The Venice Architecture Biennale is the Olympics of architecture. And like the real Olympics, it was pushed back a year and is moving forward with an IRL exhibition which will launch this May.
As much as I am itching to travel and Italy is handing out some money to those willing to go there (Sicily) I will experience this from afar and through digital means.
International Architecture Exhibition titled How will we live together? is curated by Hashim Sarkis and organized by La Biennale di Venezia. This topic couldn’t be any more timely as we are still in the thick of a pandemic and many lockdowns. As Sarkis describes the theme, it is about establishing a new spatial contract.
In the context of widening political divides and growing economic inequalities, Sarkis is calling on architects to imagine spaces in which we can generously live together:
– together as human beings who, despite increasing individuality, yearn to connect with one another and with other species across digital and real space;
– together as new households looking for more diverse and dignified spaces for inhabitation;
– together as emerging communities that demand equity, inclusion, and spatial identity;
– together across political borders to imagine new geographies of association;
– together as a planet facing crises that require global action for all of us to continue living at all.
The participants in the 17th International Architecture Exhibition are collaborating with other professions and constituencies – artists, builders, engineers, and craftspeople, but also politicians, journalists, social scientists, and everyday citizens. In effect, the Biennale Architettura 2021 asserts the vital role of the architect as both cordial convener and custodian of the spatial contract.
In parallel, this Exhibition also maintains that it is in its material, spatial, and cultural specificity that architecture inspires the ways we live together. In that respect, we ask the participants to highlight those aspects of the main theme that are uniquely architectural.
Unpacking the Question:
The theme of this Biennale Architettura is its title is a question: How will we live together? The question is open.
How: Speaks to practical approaches and concrete solutions, highlighting the primacy of problem-solving in architectural thinking.
Will: Signals looking toward the future but also seeking vision and determination, drawing from the power of the architectural imaginary.
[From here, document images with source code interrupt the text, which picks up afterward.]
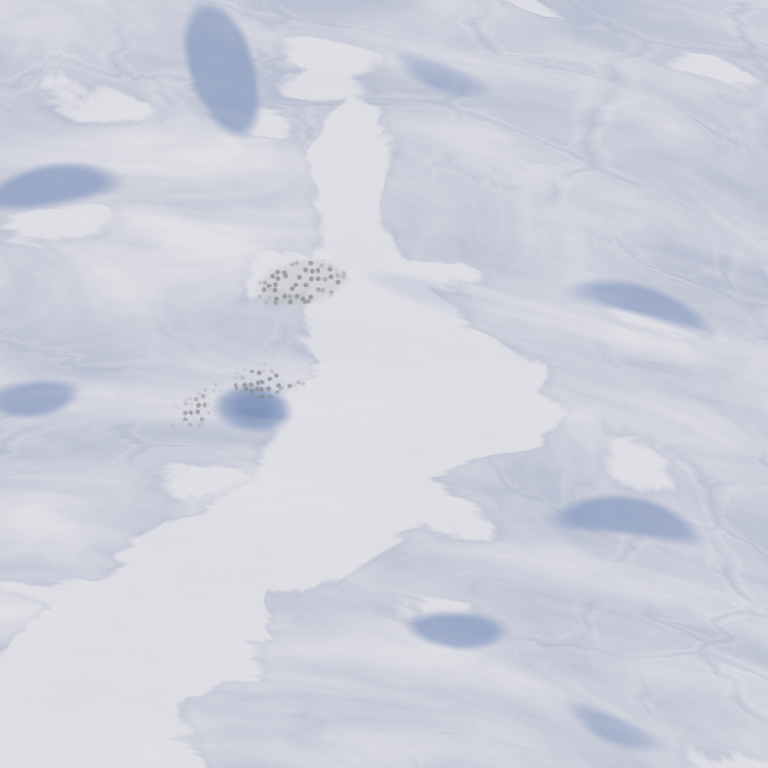
A Shadertoy shader for this texture:

```glsl
// Pale stained tissue: streaky fibres, a torn clear gap, blue elongated nuclei and grey granules.

vec2 hash2(vec2 p) {
    vec3 q = fract(p.xyx * vec3(0.1031, 0.1030, 0.0973));
    q += dot(q, q.yzx + 33.33);
    return fract((q.xx + q.yz) * q.zy);
}

// Layered, warped sines, roughly -0.8 to 0.8
float layers(vec2 p) {
    float sum = 0.0, amp = 0.5;
    for (int i = 0; i < 7; i++) {
        p = mat2(0.8, 0.6, -0.6, 0.8) * p * 1.65 + vec2(1.7, 4.1);
        p += 0.7 * sin(p.yx + vec2(0.0, 1.3));
        sum += amp * sin(p.x) * sin(p.y);
        amp *= 0.62;
    }
    return sum;
}

// Cellular noise: nearest distance, second distance, cell id
vec3 cells(vec2 p) {
    vec3 best = vec3(9.0, 9.0, 0.0);
    for (int j = -1; j <= 1; j++)
    for (int i = -1; i <= 1; i++) {
        vec2 cell = floor(p) + vec2(i, j);
        vec2 h = hash2(cell + 40.0);
        float d = length(cell + 0.15 + 0.7 * h - p);
        if (d < best.x) best = vec3(d, best.x, fract(h.x * 17.0 + h.y * 5.0));
        else best.y = min(best.y, d);
    }
    return best;
}

// Signed distance to the clear gap that runs from lower left to upper middle
float gapDistance(vec2 p) {
    float middle = 0.46 - 0.38 * smoothstep(0.5, 0.0, p.y) + 0.1 * exp(-pow((p.y - 0.48) / 0.1, 2.0));
    float halfWidth = mix(0.15, 0.035, smoothstep(0.5, 0.72, p.y)) - 0.12 * smoothstep(0.8, 0.95, p.y);
    return abs(p.x - middle) - halfWidth;
}

vec2 turn(vec2 p, float angle) {
    return vec2(cos(angle) * p.x + sin(angle) * p.y, cos(angle) * p.y - sin(angle) * p.x);
}

void mainImage(out vec4 fragColor, in vec2 fragCoord) {
    vec2 p = fragCoord / iResolution.y;

    // Fibres run level on the left and slope down to the right
    vec2 flow = vec2(p.x, p.y + 0.18 * p.x * p.x);
    float streaks = layers(flow * vec2(5.0, 17.0));
    float fine = layers(flow * vec2(28.0, 75.0) + 5.0);
    float broad = layers(flow * vec2(2.0, 5.0) + 9.0);
    float tone = 0.57 + 0.58 * streaks + 0.28 * broad + 0.09 * fine;

    // Thin membranes along cell borders, each with a light side
    vec2 bent = flow * vec2(5.0, 11.0) + 0.5 * vec2(broad, streaks);
    vec3 web = cells(bent);
    float border = web.y - web.x;
    float folded = smoothstep(-0.1, 0.4, broad + 0.5 * streaks);
    tone += folded * (0.25 * smoothstep(0.06, 0.0, border) - 0.2 * smoothstep(0.07, 0.0, abs(border - 0.13)));

    // Clear gap and small pockets, with a darker torn rim
    float gap = gapDistance(p) + 0.09 * layers(p * vec2(5.0, 9.0) + 2.0) + 0.006 * fine;
    float pocket = (web.x - 0.27 + 0.06 * fine) * 0.12 + step(web.z, 0.75);
    float opening = min(gap, pocket);
    tone += 0.16 * smoothstep(0.012, 0.0, abs(opening - 0.008));
    float clear = smoothstep(0.007, -0.007, opening);
    tone = mix(tone, 0.06 + 0.05 * streaks + 0.04 * fine, clear * 0.95);

    tone = clamp(tone, 0.0, 1.08);
    vec3 color = mix(vec3(0.882, 0.878, 0.902), vec3(0.742, 0.765, 0.828), tone);

    // Blue nuclei, kept out of the gap and lying along the fibres
    for (int i = 0; i < 12; i++) {
        float n = float(i);
        vec2 center = fract(vec2(0.29, 0.91) + n * vec2(0.7549, 0.5698));
        vec2 h = hash2(vec2(n, 7.0));
        float steep = i == 0 ? 1.0 : 0.0;
        float dense = i == 8 ? 1.0 : 0.0;
        float angle = mix(-0.4 * center.x + 0.4 * (h.x - 0.5), -1.25, steep);
        vec2 q = turn(p - center, angle);
        q.y += 4.0 * (h.y - 0.5) * q.x * q.x * (1.0 - steep) + 0.004 * streaks;
        vec2 radius = mix(vec2(0.05 + 0.045 * h.y, 0.013 + 0.012 * h.x), vec2(0.088, 0.042), steep);
        radius = mix(radius, vec2(0.048, 0.028), dense);
        float d = (length(q / radius) - 1.0) * radius.y;
        float stain = smoothstep(0.006, -0.007, d) * smoothstep(-0.03, 0.04, gapDistance(center) + 0.6 * dense);
        stain *= mix(0.6 + 0.35 * h.x, 0.9, max(steep, dense)) + 0.12 * streaks + 0.06 * fine;
        vec3 blue = mix(vec3(0.60, 0.66, 0.78), vec3(0.45, 0.54, 0.71), dense * smoothstep(0.0, -0.02, d));
        color = mix(color, blue, clamp(stain, 0.0, 1.0));
    }

    // Grey granules: one packed clump and a loose trail below it
    vec2 c = turn(p - vec2(0.39, 0.63), 0.25);
    float clump = smoothstep(1.1, 0.8, length(c / vec2(0.06, 0.03)) + 0.3 * streaks);
    vec2 t = turn(p - vec2(0.34, 0.5), 0.4);
    float trail = smoothstep(1.0, 0.5, length(t / vec2(0.17, 0.03))) * smoothstep(0.05, 0.3, layers(p * 22.0));
    vec3 grain = cells(p * 115.0);
    float dots = smoothstep(0.55, 0.15, grain.x) * smoothstep(0.25, 0.5, grain.z);
    color = mix(color, vec3(0.76, 0.76, 0.77), 0.45 * clump);
    color = mix(color, vec3(0.53, 0.54, 0.54), 0.75 * dots * max(clump, trail));

    fragColor = vec4(color, 1.0);
}
```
We: Is first person plural and thus inclusive of other peoples, of other species, appealing to a more empathetic understanding of architecture.
Live: Means not simply to exist but to thrive, to flourish, to inhabit, and to express life, tapping into architecture’s inherent optimism.
Together: Implies collectives, commons, universal values, highlighting architecture as a collective form and a form of collective expression.
The open question, not a rhetorical one, looking for (many) answers, celebrating the plurality of values in and through architecture.
And it is indeed as much a social and political question as a spatial one. More recently, rapidly changing social norms, the political polarization between left and right, climate change, and the growing gap between labor and capital are making this question more urgently relevant and at different scales than before. In parallel, the weakness of the political models being proposed today compels us to put space first and, perhaps like Aristotle, look at the way architecture shapes inhabitation in order to imagine potential models for how we could live together.
Every generation feels compelled to ask this question and answer it in its own, unique way. Today, unlike with previous ideologically-driven generations, there seems to be a consensus that there is no single source from which such an answer can come. The plurality of sources and diversity of answers will only enrich our living together, not impede it.
In the context of the Biennale Architettura we are asking architects this question because we believe they have the ability to present more inspiring answers than politics has been thus far offering in much of the world. We are asking architects because architects are good conveners of different actors and experts in the design and construction process. We are asking architects because we, as architects, are preoccupied with shaping the spaces in which people live together and because we frequently imagine these settings differently than do the social norms that dictate them.
Hopefully, the question continues to propel us hopefully ahead and, in doing so, to build on the optimism that drives architecture and architects. Our profession is tasked with designing better spaces for better living. Our challenge is not whether to be optimistic or not. There we have no choice. It is rather how successful we are at transposing the inhabitants to better lives through the ‘wish images’ that we produce with architecture.
The current global pandemic has no doubt made the question that this Biennale Architettura is asking all the more relevant and timely, even if somehow ironic, given the imposed isolation. It may indeed be a coincidence that the theme was proposed a few months before the pandemic. However, many of the reasons that initially led us to ask this question – the intensifying climate crisis, massive population displacements, political instabilities around the world, and growing racial, social, and economic inequalities, among others – have led us to this pandemic and have become all the more relevant.